Using reclaimed timber, the kind of stuff others discard, involves more cutting, sanding and cleaning than using bought in pristine planks, but often the grain and colour of the reclaimed wood is more interesting and using pieces with knots, splits and bits of bark still attached sparks ideas. It makes each box unique and individual and far different from those made by machine. It has been surprising how much interest these little boxes generate and at times keeping pace with demand has been a challenge.
These latest boxes are over two months in their gestation, forming clay, glazing, firing and carving the lids. I posted pictures of them on my Facebook page to show my friends what I had been up to over the winter months. Only me and Maud had witnessed their progress in the months before, within an hour four hundred had viewed the images of the finished boxes.

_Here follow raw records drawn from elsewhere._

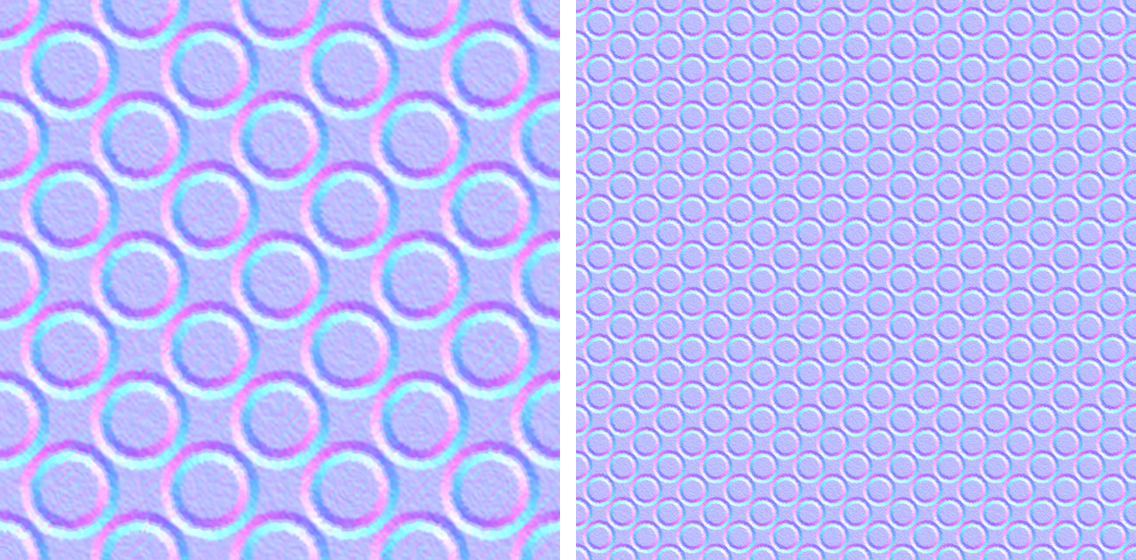
Left: one tile. Right: repeated 3 by 3.
This texture map is drawn by a Shadertoy shader. Its source:

```glsl
// Tileable normal map of staggered raised rings on a finely grained, brushed surface.

const float TAU = 6.2831853;
const float REPEATS = 4.0;        // cells across and down, two rings per cell
const float RING_RADIUS = 0.281;  // ridge line, in cells
const float HALF_WIDTH = 0.082;   // ridge line to foot of the bevel, in cells
const vec2 FLAT_COLOR = vec2(0.738, 0.742);

float hash(vec2 p, float seed) {
    vec3 q = fract(vec3(p.xyx + seed * 7.31) * vec3(0.1031, 0.1030, 0.0973));
    q += dot(q, q.yzx + 33.33);
    return fract((q.x + q.y) * q.z);
}

// Value noise that wraps after a whole number of lattice cells
float wrapNoise(vec2 p, vec2 period, float seed) {
    vec2 cell = floor(p);
    vec2 f = p - cell;
    f = f * f * (3.0 - 2.0 * f);
    vec2 a = mod(cell, period);
    vec2 b = mod(cell + 1.0, period);
    float low = mix(hash(a, seed), hash(vec2(b.x, a.y), seed), f.x);
    float high = mix(hash(vec2(a.x, b.y), seed), hash(b, seed), f.x);
    return mix(low, high, f.y);
}

// Slope of isotropic bumps
vec2 grainSlope(vec2 uv, float count, float seed) {
    vec2 p = uv * count;
    vec2 period = vec2(count);
    vec2 e = vec2(0.5, 0.0);
    return vec2(
        wrapNoise(p + e.xy, period, seed) - wrapNoise(p - e.xy, period, seed),
        wrapNoise(p + e.yx, period, seed) - wrapNoise(p - e.yx, period, seed));
}

// Slope of fine scratches running up to the right
vec2 streakSlope(vec2 uv, vec2 count, float seed) {
    vec2 p = vec2(uv.x + uv.y, uv.x - uv.y) * count;
    vec2 e = vec2(0.0, 0.5);
    float rise = wrapNoise(p + e, count, seed) - wrapNoise(p - e, count, seed);
    return vec2(rise, -rise);
}

// Signed steepness across the bevel: positive outside the ridge, negative inside
float bevel(float t) {
    float steep = smoothstep(0.0, 0.3, abs(t)) * (1.0 - smoothstep(0.65, 1.12, abs(t)));
    return sign(t) * steep;
}

// Slope of one ring per cell, with radial brush marks and faint concentric scratches
vec2 ringSlope(vec2 grid, float seed) {
    vec2 id = mod(floor(grid), REPEATS);
    vec2 p = fract(grid) - 0.5;
    float r = length(p);
    vec2 outward = p / max(r, 0.001);
    float ringSeed = seed + floor(hash(id, seed) * 50.0);

    float turn = atan(p.y, p.x) / TAU;
    float brush = wrapNoise(vec2(turn * 72.0, r * 11.0), vec2(72.0, 64.0), ringSeed) - 0.5;
    float t = (r + brush * 0.017 - RING_RADIUS) / HALF_WIDTH;
    vec2 slope = outward * bevel(t) * (0.30 + 0.07 * brush);

    float wobble = wrapNoise(vec2(turn * 9.0, r * 20.0), vec2(9.0, 64.0), ringSeed + 3.0);
    float wear = 0.045 * hash(id, seed + 5.0) * wobble;
    float inside = 1.0 - smoothstep(0.15, 0.2, r);
    return slope + outward * sin(r * 170.0 + wobble * 5.0) * wear * inside;
}

void mainImage(out vec4 fragColor, in vec2 fragCoord) {
    vec2 uv = fragCoord / iResolution.xy;

    // Two interleaved lattices of rings
    vec2 tilt = vec2(0.0);
    for (int i = 0; i < 2; i++) {
        float shift = 0.5 * float(i);
        tilt += ringSlope(uv * REPEATS + shift, 1.0 + 10.0 * float(i));
    }

    // Surface grain, with scratches that come and go in patches
    float patches = smoothstep(0.3, 0.75, wrapNoise(uv * 11.0, vec2(11.0), 31.0));
    tilt += grainSlope(uv, 160.0, 41.0) * 0.095;
    tilt += grainSlope(uv, 83.0, 43.0) * 0.035;
    tilt += streakSlope(uv, vec2(22.0, 120.0), 47.0) * mix(0.025, 0.085, patches);

    vec2 redGreen = clamp(FLAT_COLOR - tilt, 0.0, 1.0);
    fragColor = vec4(redGreen, 1.0, 1.0);
}
```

It's fine to be a purist, use only old hand tools and keep craft traditions alive, but sometimes the right bit of kit can take away all the drudgery and painstaking removal of unwanted wood. It opens up new channels of thought and makes possible things previously undreamt of ...got to move on as they say, but even Thrussington is not ready for computer controlled technology just yet.